Project Title: Joint UA UMass Project: Smart Rocks: A Network of Covert Smart Sensors
Team 22069 Members:
Jesus Alberto Lopez, electrical and computer engineering
Brianna Nicole Robles, systems engineering
Nicole Isabel Statler, systems engineering
Martin Vazquez, mechanical engineering
Christopher Vuong, electrical and computer engineering
Networks of sensors can be used to record sounds, vibrations, temperature changes and radiofrequency transmissions. In natural environments, they are used for everything from wildlife tracking to forest fire monitoring to border and perimeter surveillance.
Team 22069 is creating a network of small, autonomous, interconnected sensors that can be used outdoors. To ensure the sensors are covert, they will be disguised to look like rocks. Hence, the name of the project: Smart Rocks.
“Smart Rocks will provide a system of rocks (nodes) that will collect sensor data from a given environment,” said team lead Nicole Statler. “It will have the capabilities to share data to a local network of rocks and to an external network for research and observance.”

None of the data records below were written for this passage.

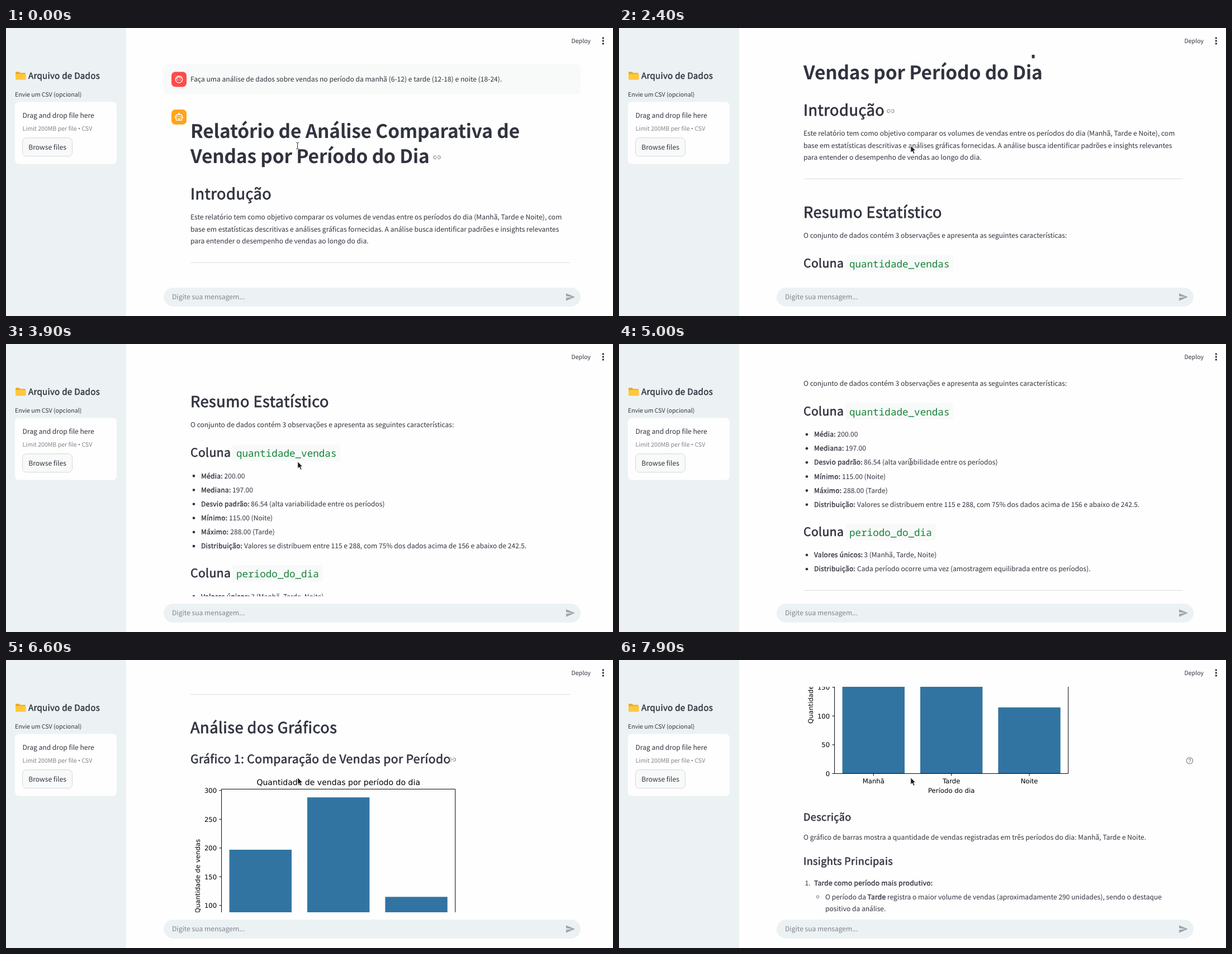
An HTML page that plays this animation: 1086 by 516 pixels, repeating every 8 s.

```html
<!DOCTYPE html>
<html lang="pt-BR">
<head>
<meta charset="utf-8">
<title>Relatório de vendas</title>
<style>
  html, body { margin: 0; width: 100%; height: 100%; overflow: hidden; background: #fefefe; }
  svg { display: block; }
  text { font: 12.08px "Noto Sans CJK JP", "Noto Sans CJK SC", "Noto Sans", sans-serif; fill: #31333f; text-rendering: geometricPrecision; }
  /* Semibold: the regular cut, thickened by a thin outline */
  .h2, .h3, .h4, .side, .b { stroke: #31333f; stroke-width: .029em; letter-spacing: .019em; }
  .h1 { font-size: 33.48px; font-weight: 700; letter-spacing: -.005em; }
  .h2 { font-size: 27.18px; }
  .h3 { font-size: 21.14px; }
  .h4 { font-size: 18.12px; }
  .side { font-size: 15.1px; }
  .small { font-size: 10.57px; }
  .muted { fill: #83848c; }
  .bullet { font-family: "Noto Sans", sans-serif; }
  .code { font: 17.6px "Noto Sans Mono", "DejaVu Sans Mono", monospace; fill: #158237; }
  .plot, .title { font: 11.7px "DejaVu Sans", sans-serif; fill: #000; }
  .title { font-size: 14.05px; }
  .mid { text-anchor: middle; }
  .end { text-anchor: end; }
  .line { fill: none; stroke: #000; stroke-width: 1; }
  .link { fill: none; stroke: #83848c; stroke-width: 2; stroke-linecap: round; }
</style>
</head>
<body>
<svg width="1086" height="516" viewBox="0 0 1086 516">
  <clipPath id="view"><rect x="215" y="48" width="871" height="404"/></clipPath>
  <g clip-path="url(#view)"><g id="page"></g></g>
  <g id="frame"></g>
  <g id="beam" fill="none">
    <path d="M519 205.3h1.6l1 .8 1-.8h1.6M521.6 206v10M519 216.7h1.6l1-.8 1 .8h1.6" stroke="#fff" stroke-width="2.4" opacity=".7"/>
    <path d="M519 205.3h1.6l1 .8 1-.8h1.6M521.6 206v10M519 216.7h1.6l1-.8 1 .8h1.6" stroke="#222"/>
  </g>
  <path id="arrow" d="M521.8 210.6v12.6l2.9-2.6 2.2 4.8 2.3-1.1-2.2-4.6h3.9z" fill="#1c1c1c" stroke="#fff" stroke-width=".9"/>
</svg>
<script>
const $ = id => document.getElementById(id);
const text = (x, y, str, cls = '', extra = '') => `<text x="${x}" y="${y}" class="${cls}" ${extra}>${str}</text>`;
const rect = (x, y, w, h, fill, r = 0, extra = '') =>
  `<rect x="${x}" y="${y}" width="${w}" height="${h}" rx="${r}" fill="${fill}" ${extra}/>`;
const dot = (x, y, r, fill = '#31333f', extra = '') => `<circle cx="${x}" cy="${y}" r="${r}" fill="${fill}" ${extra}/>`;
const path = (d, extra) => `<path d="${d}" ${extra}/>`;
const rule = y => rect(330, y - .45, 679, .9, '#d6d6d9');

const item = (y, label, x, rest) =>
  dot(336, y - 4.2, 2.3) + text(349, y, label, 'b') + text(x, y, rest);

const column = (y, name, width) =>
  text(330, y, 'Coluna', 'h3') + rect(405, y - 22, width, 30, '#f8f9f9', 4) + text(412, y, name, 'code');

const link = (id, x, y) => `<g id="${id}" class="link" transform="translate(${x} ${y}) scale(.55) translate(-12 -12)">
  <path d="M15 7h3a5 5 0 0 1 0 10h-3M9 17H6a5 5 0 0 1 0-10h3M8 12h8"/></g>`;

const avatars = () =>
  rect(296, 78.5, 27, 27, '#ff4b4b', 7) +
  dot(309.5, 92, 6.2, 'none', 'stroke="#fff" stroke-width="1.3"') +
  path('M303.5 91q4-1 5.3-4.5 2 3.6 6.7 3.2', 'fill="none" stroke="#fff" stroke-width="1.2"') +
  dot(307.2, 93, .9, '#fff') + dot(311.8, 93, .9, '#fff') +
  rect(296, 146, 27, 27, '#ffa41c', 7) +
  rect(304.3, 155.2, 10.4, 10, 'none', 1.2, 'stroke="#fff" stroke-width="1.4"') +
  path('M309.5 155v-2M302.8 158.5v3M316.2 158.5v3M306.8 162.8h5.4', 'stroke="#fff" stroke-width="1.4"') +
  dot(309.5, 153, 1.3, '#fff') + dot(307.3, 159, 1.1, '#fff') + dot(311.7, 159, 1.1, '#fff');

function chart() {
  const left = 385.6, top = 1062.1, width = 418.2, bottom = 1373.6, middle = left + width / 2;
  const yOf = v => bottom - v * 311.5 / 302.4;
  let out = rect(330, 1034, 480, 380, '#fefefe');
  [['Manhã', 197], ['Tarde', 288], ['Noite', 115]].forEach(([name, value], i) => {
    const x = left + width / 3 * (i + .5);
    out += rect(x - 55.7, yOf(value), 111.4, bottom - yOf(value), '#3274a1') +
      path(`M${x} ${bottom}v4.1`, 'class="line"') + text(x, bottom + 17.5, name, 'plot mid');
  });
  for (let v = 0; v <= 300; v += 50)
    out += path(`M${left} ${yOf(v)}h-4.1`, 'class="line"') + text(377.2, yOf(v) + 4.4, v, 'plot end');
  const midY = (top + bottom) / 2;
  return out + path(`M${left} ${top}h${width}V${bottom}H${left}z`, 'class="line"') +
    text(middle, top - 7, 'Quantidade de vendas por período do dia', 'title mid') +
    text(middle, bottom + 34.6, 'Período do dia', 'plot mid') +
    text(346.6, midY, 'Quantidade de vendas', 'plot mid', `transform="rotate(-90 346.6 ${midY})"`);
}

$('page').innerHTML = [
  rect(282, 65, 746, 53.6, '#f8f9f9', 7),
  avatars(),
  text(330, 96.2, 'Faça uma análise de dados sobre vendas no período da manhã (6-12) e tarde (12-18) e noite (18-24).'),
  text(330, 197.2, 'Relatório de Análise Comparativa de', 'h1'),
  text(330, 241.6, 'Vendas por Período do Dia', 'h1'),
  link('linkTitle', 771, 231.8),
  text(330, 307.2, 'Introdução', 'h2'),
  link('linkIntro', 486, 299),
  text(330, 343.1, 'Este relatório tem como objetivo comparar os volumes de vendas entre os períodos do dia (Manhã, Tarde e Noite), com'),
  text(330, 364.6, 'base em estatísticas descritivas e análises gráficas fornecidas. A análise busca identificar padrões e insights relevantes'),
  text(330, 386.1, 'para entender o desempenho de vendas ao longo do dia.'),
  rule(420.2),
  text(330, 490.2, 'Resumo Estatístico', 'h2'),
  text(330, 526.2, 'O conjunto de dados contém 3 observações e apresenta as seguintes características:'),
  column(578.9, 'quantidade_vendas', 193),
  ...[
    ['Média:', 390.5, '200.00'],
    ['Mediana:', 405, '197.00'],
    ['Desvio padrão:', 438, '86.54 (alta variabilidade entre os períodos)'],
    ['Mínimo:', 399, '115.00 (Noite)'],
    ['Máximo:', 401.3, '288.00 (Tarde)'],
    ['Distribuição:', 426, 'Valores se distribuem entre 115 e 288, com 75% dos dados acima de 156 e abaixo de 242.5.']
  ].map((row, i) => item(617.3 + 25.15 * i, ...row)),
  column(794.8, 'periodo_do_dia', 162),
  item(833.3, 'Valores únicos:', 438.3, '3 (Manhã, Tarde, Noite)'),
  item(858.5, 'Distribuição:', 426, 'Cada período ocorre uma vez (amostragem equilibrada entre os períodos).'),
  rule(892.5),
  text(330, 962, 'Análise dos Gráficos', 'h2'),
  text(330, 1015.7, 'Gráfico 1: Comparação de Vendas por Período', 'h3'),
  link('linkChart', 798.5, 1009.3),
  chart(),
  dot(1021, 1350.6, 5.6, 'none', 'stroke="#7f8088" stroke-width="1.2"'),
  path('M1019.2 1349.3q.1-1.9 1.8-1.9t1.8 1.6q0 1-1.1 1.6-.7.4-.7 1.3M1021 1353v1.1', 'fill="none" stroke="#7f8088" stroke-width="1.1"'),
  text(330, 1458, 'Descrição', 'h4'),
  text(330, 1491.8, 'O gráfico de barras mostra a quantidade de vendas registradas em três períodos do dia: Manhã, Tarde e Noite.'),
  text(330, 1537, 'Insights Principais', 'h4'),
  text(332.5, 1574.3, '1.'),
  text(349, 1574.3, 'Tarde como período mais produtivo:', 'b'),
  dot(355.5, 1594.6, 2.2, 'none', 'stroke="#31333f" stroke-width=".7"'),
  text(369, 1598.8, 'O período da'),
  text(444.5, 1598.8, 'Tarde', 'b'),
  text(480, 1598.8, 'registra o maior volume de vendas (aproximadamente 290 unidades), sendo o destaque'),
  text(369, 1620.4, 'positivo da análise.')
].join('');

$('frame').innerHTML = [
  rect(0, 0, 215, 516, '#ecf2f3'),
  path('M17 80q0-1.5 1.5-1.5h5l1.6 2h8.4q1.5 0 1.5 1.5v9H17z', 'fill="#eba61f"'),
  rect(17, 82.3, 18.6, 10.4, '#fdc83f', 1.2),
  text(40, 91.1, 'Arquivo de Dados', 'side'),
  text(16, 123.3, 'Envie um CSV (opcional)', 'small'),
  rect(16, 132.5, 182, 111, '#fefefe', 7),
  text(29.5, 161.2, 'Drag and drop file here'),
  text(29.5, 184.3, 'Limit 200MB per file <tspan class="bullet">•</tspan> CSV', 'small muted'),
  rect(29.5, 196.7, 89, 33.2, '#f8f9f9', 7, 'stroke="#d2d3d6" stroke-width=".9"'),
  text(40.3, 217.8, 'Browse files'),
  text(1011.5, 27.3, 'Deploy', 'small'),
  ...[18, 23, 28].map(y => dot(1068.3, y, 1.7)),
  rect(282, 465.3, 746, 33.7, '#ecf2f3', 16.8),
  text(297, 486.2, 'Digite sua mensagem...', 'muted'),
  path('M2 21 23 12 2 3v7l15 2-15 2z', 'transform="translate(1000.5 472.9) scale(.76)" fill="#a0a5ad"')
].join('');

// Scroll offset in pixels at given times in ms
const scrollKeys = [
  [0, 0], [1300, 0], [1700, 100], [2000, 100], [2400, 150], [2800, 292], [3300, 292], [3500, 327],
  [3600, 327], [3900, 376.7], [4000, 392], [4100, 392], [4400, 445], [4900, 445], [5000, 451.1],
  [5900, 724.6], [6200, 800], [6400, 800], [6500, 807], [7100, 949.6], [7900, 1170.2]
];

function scrollAt(t) {
  const next = scrollKeys.findIndex(key => key[0] > t);
  if (next < 0) return scrollKeys.at(-1)[1];
  const [t0, y0] = scrollKeys[next - 1], [t1, y1] = scrollKeys[next];
  return y0 + (y1 - y0) * (t - t0) / (t1 - t0);
}

const show = (id, on) => $(id).setAttribute('visibility', on ? 'visible' : 'hidden');

function draw(now) {
  const t = Math.floor(now % 8000 / 100) * 100;
  $('page').setAttribute('transform', `translate(0 ${-scrollAt(t)})`);
  const beam = t < 1700 || (t >= 4400 && t < 6200);
  show('beam', beam);
  show('arrow', !beam);
  show('linkTitle', t < 1700);
  show('linkIntro', t >= 1700 && t < 2800);
  show('linkChart', t >= 6200);
}

const start = performance.now();
function loop() {
  draw(performance.now() - start);
  requestAnimationFrame(loop);
}
loop();
</script>
</body>
</html>
```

Deliverables include a digital architecture model and a realized hardware and software system. Hardware consists of “rocks” that can communicate wirelessly and power themselves for an agreed-upon amount of time.
“This project interested all of us because we were able to start from a blank sheet and watch the project unfold with all of our ideas,” said Martin Vazquez, project procurement lead. “We were also interested in the opportunity to work in conjunction with another design team.”
Raytheon is sponsoring two senior design teams to work on this project: one at the University of Arizona and the other at the University of Massachusetts Lowell. UA and UMass Lowell are two of the top universities from which Raytheon recruits employees, according to company representatives.
The teams are still working out their division of work, but so far, UA students are planning to focus on power delivery and sensor work, while the UMass Lowell team will work on the communications subsystem.
As the students learn how to navigate scheduling across time zones, they are honing soft skills, such as teamwork and communication. They know that integrating the components at the end of the academic year will require tight scheduling and efficiency. But they are enjoying the process so far.
“Our teams have thoroughly enjoyed working with each other,” said team member Brianna Robles. “Working with cross-functional engineers is beneficial both socially and professionally,” said team
member Brianna Robles. “It’s also intriguing to get an insight into engineering disciplines different than our own.”